[Task directions]: Search the entries for the word "mother" and copy each line that has it.

[The data]:
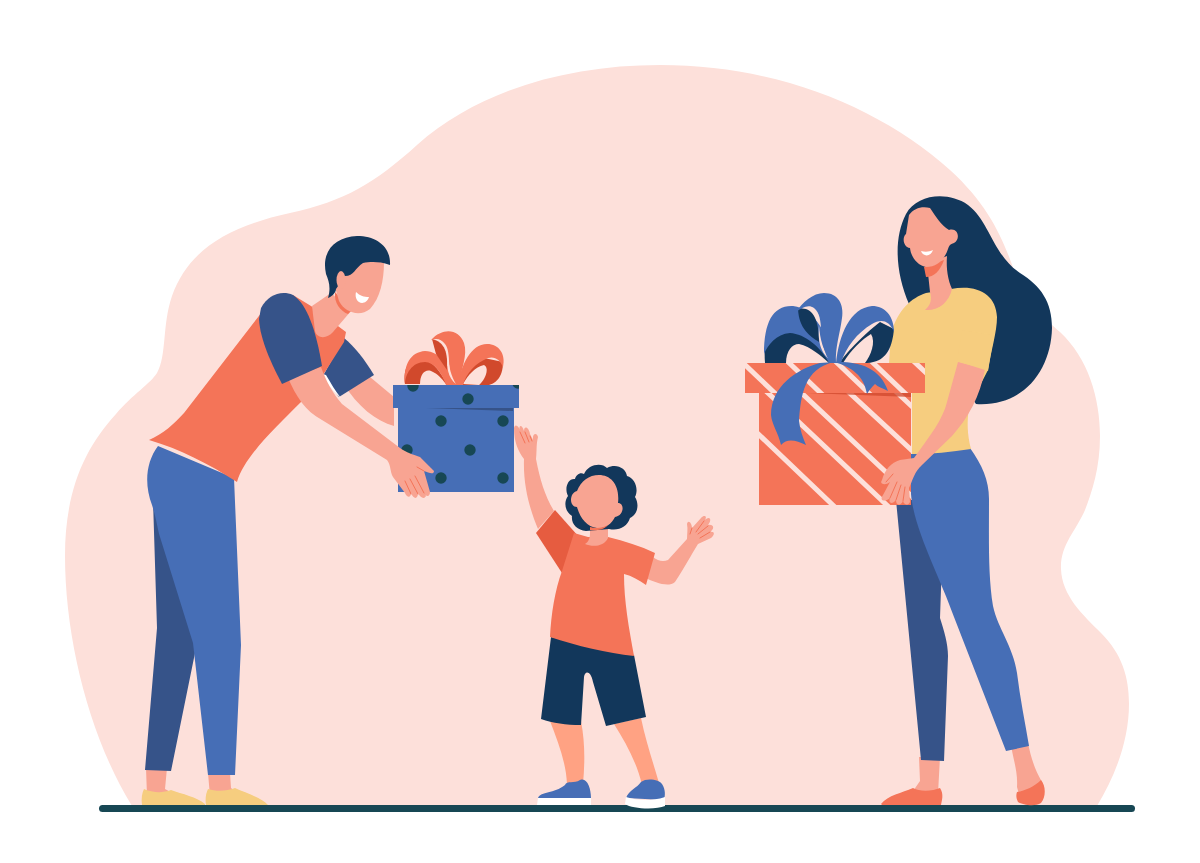
<!DOCTYPE html>
<html lang="en">
<head>
<meta charset="utf-8">
<title>Parents giving presents to a child</title>
<style>
:root {
  --blush: #fde0da;
  --coral: #f47458;
  --coral-mid: #e65c40;
  --coral-deep: #d1492c;
  --skin: #f8a492;
  --skin-warm: #ffa283;
  --blue: #466eb6;
  --blue-shade: #365389;
  --navy: #12375b;
  --teal: #174754;
  --yellow: #f6cd7f;
  --white: #fff;
}
html, body { margin: 0; background: var(--white); overflow: hidden; }
svg { display: block; width: 1200px; height: 863px; }
.blush { fill: var(--blush); }
.coral { fill: var(--coral); }
.coral-mid { fill: var(--coral-mid); }
.coral-deep { fill: var(--coral-deep); }
.skin { fill: var(--skin); }
.skin-warm { fill: var(--skin-warm); }
.blue { fill: var(--blue); }
.blue-shade { fill: var(--blue-shade); }
.navy { fill: var(--navy); }
.teal { fill: var(--teal); }
.yellow { fill: var(--yellow); }
.white { fill: var(--white); }
.stripes { fill: none; stroke: var(--blush); stroke-width: 5; }
.crease { fill: none; stroke: var(--coral); stroke-width: 1; stroke-linecap: round; }
.fingers { fill: none; stroke: var(--skin); stroke-width: 6; stroke-linecap: round; }
</style>
</head>
<body>
<svg viewBox="0 0 1200 863" role="img" aria-label="A man and a woman hold out gift boxes to a happy child">
  <defs>
    <clipPath id="dotted-box">
      <path d="M393 385H519V408H514V492H398V408H393Z"/>
    </clipPath>
    <clipPath id="striped-lid"><rect x="745" y="363" width="180" height="30"/></clipPath>
    <clipPath id="striped-body"><rect x="759" y="393" width="152" height="112"/></clipPath>
    <circle id="dot" r="5.7"/>
  </defs>

  <g id="backdrop">
    <path class="blush" d="M132 806C90 738 65 640 65 556C65 490 85 448 116 414C133 394 150 384 157 373C167 355 162 325 172 296C188 251 226 227 290 213C345 201 375 183 417 145C478 91 566 65 660 65C780 65 882 109 950 170C985 202 1000 232 1011 262C1025 300 1042 316 1060 332C1088 358 1100 398 1100 436C1100 468 1092 492 1085 510C1076 531 1060 545 1061 569C1062 596 1083 615 1101 633C1122 654 1129 677 1129 704C1129 742 1114 778 1097 806Z"/>
  </g>

  <g id="ground">
    <rect class="teal" x="99" y="805" width="1036" height="7" rx="3.5"/>
  </g>

  <g id="father">
    <g id="father-legs">
      <path class="skin" d="M146 768H167L165 789L176 795L147 796Z"/>
      <path class="skin" d="M208 773H230L231 788L241 796H210Z"/>
      <path class="yellow" d="M144 789C153 793 163 793 171 790C182 794 197 797 205 804V805H142C141 799 142 793 144 789Z"/>
      <path class="yellow" d="M208 789C217 792 227 791 235 788C246 793 262 798 268 805H206C205 799 206 793 208 789Z"/>
      <path class="blue-shade" d="M153 500L157 628L145 770L171 771L196 648L205 540Z"/>
      <path class="blue" d="M158 446C146 462 144 484 152 505C157 521 157 527 160 537L193 643L208 775L235 775L241 645L234 478Z"/>
    </g>
    <g id="father-far-arm">
      <path class="skin" d="M343 383L364 372L394 397V426C376 421 358 407 343 383Z"/>
      <path class="blue-shade" d="M344 338C355 347 365 360 374 375L339 397C333 389 327 381 324 374Z"/>
    </g>
    <path class="coral" d="M149 440C163 434 174 424 184 413L262 312L293 295L311 306L346 332L344 342L323 375L301 402C275 428 244 457 237 482C209 464 180 449 149 440Z"/>
    <path class="skin" d="M331 293L312 306L315 331C317 339 327 339 333 332L351 311Z"/>
    <path class="coral" d="M335 292C334 303 340 311 348 314L352 310Z"/>
    <g id="father-head">
      <path class="skin" d="M341 274L364 262H384C384 281 380 298 370 309C360 317 345 313 339 301L335 287Z"/>
      <path class="navy" d="M328 298C331 288 329 281 326 274C321 251 335 237 357 236C377 236 391 247 390 265C378 261 370 262 363 263C355 268 354 276 345 276L336 289C336 293 331 297 328 298Z"/>
      <ellipse class="skin" cx="341" cy="280" rx="4.5" ry="9"/>
      <path class="white" d="M356 292C360 296 364 297 369 297C367 303 362 304 359 302C356 300 355 296 356 292Z"/>
    </g>
  </g>

  <g id="dotted-gift">
    <g id="coral-bow">
      <path class="coral-deep" d="M405 384C403 369 408 359 421 359C434 360 442 375 447 384Z"/>
      <path class="blush" d="M420 384C420 374 425 369 431 371C438 374 442 379 446 384Z"/>
      <path class="coral" d="M405 385C403 364 411 352 425 351C440 351 452 369 456 385H446C442 373 434 362 425 362C412 362 405 374 405 385Z"/>
      <path class="coral-deep" d="M503 362C503 378 495 386 481 386L459 385C463 374 474 364 484 358Z"/>
      <path class="blush" d="M463 384C468 375 475 367 484 365C490 368 485 380 479 385Z"/>
      <path class="coral" d="M458 385C461 365 471 344 487 344C499 344 506 354 503 367C500 360 495 356 488 358C475 363 466 374 463 385Z"/>
      <path class="coral-deep" d="M432 339C445 342 448 353 447 370L436 354Z"/>
      <path class="coral" d="M431 340C443 327 459 329 464 343C468 355 461 369 459 385H455C446 373 452 353 445 344C441 339 437 338 431 340Z"/>
      <path class="blush" d="M448 356C449 367 451 376 456 384C448 378 446 366 448 356Z"/>
    </g>
    <rect class="blue" x="398" y="404" width="116" height="88"/>
    <path class="blue-shade" d="M398 407H513V411Z"/>
    <rect class="blue" x="393" y="385" width="126" height="23"/>
    <g class="teal" clip-path="url(#dotted-box)">
      <use href="#dot" x="413" y="386"/>
      <use href="#dot" x="468" y="399"/>
      <use href="#dot" x="518" y="383"/>
      <use href="#dot" x="441" y="421"/>
      <use href="#dot" x="503" y="421"/>
      <use href="#dot" x="407" y="450"/>
      <use href="#dot" x="470" y="450"/>
      <use href="#dot" x="441" y="478"/>
      <use href="#dot" x="503" y="478"/>
    </g>
  </g>

  <g id="father-near-arm">
    <path class="white" d="M322 374L326 375C331 383 335 391 341 398C334 392 327 384 322 374Z"/>
    <path class="skin" d="M288 378L321 367C326 381 333 394 342 404L400 448C407 453 412 454 420 457L434 471C434 475 429 473 424 471L430 492C430 497 426 497 424 493L426 496C424 500 420 497 418 493C418 499 414 500 411 493C411 498 407 498 405 493L393 477C390 472 391 465 387 460L322 420C305 411 296 396 288 378Z"/>
    <path class="crease" d="M424 493L415 476M418 494L410 479M411 494L405 481M424 471L417 467"/>
    <path class="blue-shade" d="M261 308C268 295 281 290 293 295C307 304 316 330 322 366L282 384C272 365 260 340 259 319Z"/>
  </g>

  <g id="child">
    <g id="child-legs">
      <path class="skin-warm" d="M550 721H581C585 742 585 762 583 784H567C566 762 558 742 550 721Z"/>
      <path class="skin-warm" d="M614 724L641 718C646 742 653 762 659 783L642 785C637 763 626 743 614 724Z"/>
      <path class="blue" d="M538 798C541 791 554 794 565 785C567 780 574 784 580 780C587 777 591 788 591 798Z"/>
      <path class="white" d="M538 798H591V805H537Z"/>
      <path class="blue" d="M626 798C629 790 637 788 641 782C647 777 660 780 662 784C666 790 665 796 664 800Z"/>
      <path class="white" d="M626 797C636 800 650 802 665 797V806C656 810 632 809 625 804Z"/>
      <path class="navy" d="M551 637L634 655L646 717L606 726L593 682C591 671 585 670 584 677L581 725C566 725 553 723 541 719Z"/>
    </g>
    <g id="child-raised-arm">
      <path class="skin" d="M554 511L538 529C530 510 523 486 524 459C518 451 514 442 514 428C515 423 519 426 520 431C518 425 522 424 524 431C524 425 529 427 530 434L533 440C532 433 537 432 538 437C536 445 537 451 536 459C540 480 545 496 554 511Z"/>
      <path class="crease" d="M520 432L525 443M525 432L529 442M530 436L532 441"/>
      <path class="coral-mid" d="M555 510L536 533L562 573L579 537Z"/>
    </g>
    <g id="child-waving-arm">
      <path class="skin" d="M653 557C658 561 663 562 668 560L687 539C687 534 688 529 687 524C688 519 692 523 692 528L701 518C705 514 708 517 704 521C709 515 713 519 708 525C714 524 715 529 710 532C715 531 715 535 711 538L698 544C691 555 685 567 675 582C668 588 655 582 645 578Z"/>
      <path class="crease" d="M704 521L696 532M708 526L698 534M710 532L700 538M692 528L690 534"/>
    </g>
    <path class="coral" d="M574 533L588 537H608C625 541 640 546 655 553L646 585C639 580 632 576 624 574C624 602 629 628 634 656C607 653 577 646 550 637C551 614 555 590 562 571Z"/>
    <path class="skin" d="M590 524H608V538C604 547 592 547 585 544C589 542 590 537 590 533Z"/>
    <g id="child-head">
      <path class="navy" d="M584 474C588 464 602 462 607 468C616 463 626 468 627 476C635 478 639 489 635 497C640 505 637 515 630 518C627 527 619 531 609 529L586 531C577 530 571 524 572 516C564 511 564 501 568 496C564 488 568 478 575 479C576 475 580 472 584 474Z"/>
      <path class="skin" d="M577 491C581 481 589 475 599 475C611 475 620 485 618 503C625 503 624 516 615 517C611 525 604 529 597 528C587 527 580 518 577 507C569 507 569 493 577 491Z"/>
      <path class="coral" d="M590 527C596 529 603 528 608 525C604 530 595 531 590 530Z"/>
    </g>
  </g>

  <g id="mother">
    <path id="mother-long-hair" class="navy" d="M909 304C896 274 893 239 906 214C917 194 948 191 968 205C990 222 993 255 1020 273C1041 286 1052 302 1052 328C1051 370 1024 407 976 404L930 340Z"/>
    <g id="mother-legs">
      <path class="skin" d="M919 757H940L938 794H911L920 781Z"/>
      <path class="coral" d="M881 804C888 795 902 793 913 788C920 792 933 791 940 788C944 794 942 800 941 805H882Z"/>
      <path class="skin" d="M1011 745L1028 743C1031 758 1035 770 1042 782L1020 798L1017 787C1018 771 1013 759 1011 745Z"/>
      <path class="coral" d="M1017 792C1025 791 1035 786 1041 780C1046 786 1046 797 1041 803C1035 807 1023 805 1018 802C1016 798 1016 795 1017 792Z"/>
      <path class="blue-shade" d="M896 500L921 760L944 761L948 656C948 643 944 631 940 618L942 560L922 500Z"/>
      <path class="blue" d="M911 454L970 448C982 465 989 480 989 499C989 540 988 575 993 606C998 629 1013 646 1017 673C1020 698 1025 722 1029 746L1006 751L954 617C940 577 914 530 911 494Z"/>
    </g>
    <path id="mother-shirt" class="yellow" d="M926 293C911 298 898 310 891 333L889 364L912 392V454C932 454 951 452 971 449C967 434 967 421 969 407L988 370C991 351 997 332 997 317C996 294 977 284 951 289Z"/>
    <path class="skin" d="M927 264L947 256C946 269 948 280 952 289C949 302 939 311 925 310C931 305 932 299 930 292Z"/>
    <path class="coral" d="M924 267L944 260C940 271 934 277 926 277Z"/>
    <g id="mother-head">
      <path class="skin" d="M909 215C914 208 922 206 930 208C936 217 941 225 949 230C958 227 961 239 954 243C950 244 949 246 948 249C944 261 936 267 926 267C917 265 911 257 910 248C903 247 902 237 906 234Z"/>
      <path class="white" d="M921 251C925 252 929 252 933 250C931 257 923 257 921 251Z"/>
    </g>
  </g>

  <g id="striped-gift">
    <rect class="coral" x="759" y="390" width="152" height="115"/>
    <g class="stripes" clip-path="url(#striped-body)">
      <path d="M753 429L838 510M750 376L892 510M793 385L920 504M841 385L920 458M889 385L920 414"/>
    </g>
    <path class="coral-deep" d="M806 393H911V397Z" opacity=".75"/>
    <rect class="coral" x="745" y="363" width="180" height="30"/>
    <g class="stripes" clip-path="url(#striped-lid)">
      <path d="M740 360L783 401M784 358L827 399M832 358L875 399M868 358L911 399M906 354L940 386"/>
    </g>
    <g id="blue-bow">
      <path class="navy" d="M765 363C763 338 769 320 784 320C803 320 822 345 832 363Z"/>
      <path class="blush" d="M786 363C786 351 792 344 799 344C811 347 820 355 829 363Z"/>
      <path class="blue" d="M764 354C764 322 773 305 793 306C815 308 830 339 835 363H829C821 347 805 334 790 333C776 334 768 345 764 354Z"/>
      <path class="navy" d="M798 309C812 306 819 318 819 342C810 336 799 329 798 309Z"/>
      <path class="blush" d="M819 325C820 340 823 351 832 361C819 353 818 339 819 325Z"/>
      <path class="navy" d="M894 329C892 350 885 362 867 363H839C852 346 867 332 880 322Z"/>
      <path class="blush" d="M843 363C851 350 861 340 871 334C876 342 871 355 865 363Z"/>
      <path class="blue" d="M836 363C839 335 850 308 872 306C885 306 894 316 894 332C889 319 880 319 872 324C857 333 846 347 841 363Z"/>
      <path class="blue" d="M796 312C803 302 813 293 824 293C838 293 844 304 842 318C840 334 835 347 836 363H831C816 343 826 317 814 308C809 304 802 307 796 312Z"/>
      <path class="blue" d="M834 362C804 369 801 395 799 421C800 430 803 438 806 445C796 440 787 438 781 445C778 432 772 425 771 415C771 386 797 369 820 363Z"/>
      <path class="blue" d="M834 362C858 361 880 367 888 391C882 388 878 387 875 384C872 387 869 390 867 394C864 376 852 367 834 362Z"/>
    </g>
  </g>

  <g id="mother-arm">
    <path class="skin" d="M958 362L985 369C980 397 968 418 952 436L922 465C914 472 913 480 909 488L910 502C908 506 904 505 903 501C900 507 896 505 896 500C892 505 888 503 890 498C884 503 879 500 883 495L890 482C885 486 879 484 882 480C885 469 891 463 900 460L914 458C930 436 943 419 947 402Z"/>
    <path class="crease" d="M890 498L897 482M896 500L901 485M903 501L905 487M886 482L893 474"/>
    <path class="yellow" d="M957 361L988 371L994 335L962 330Z"/>
  </g>
</svg>
</body>
</html>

[Solved exercise]:
  <g id="mother">
    <path id="mother-long-hair" class="navy" d="M909 304C896 274 893 239 906 214C917 194 948 191 968 205C990 222 993 255 1020 273C1041 286 1052 302 1052 328C1051 370 1024 407 976 404L930 340Z"/>
    <g id="mother-legs">
    <path id="mother-shirt" class="yellow" d="M926 293C911 298 898 310 891 333L889 364L912 392V454C932 454 951 452 971 449C967 434 967 421 969 407L988 370C991 351 997 332 997 317C996 294 977 284 951 289Z"/>
    <g id="mother-head">
  <g id="mother-arm">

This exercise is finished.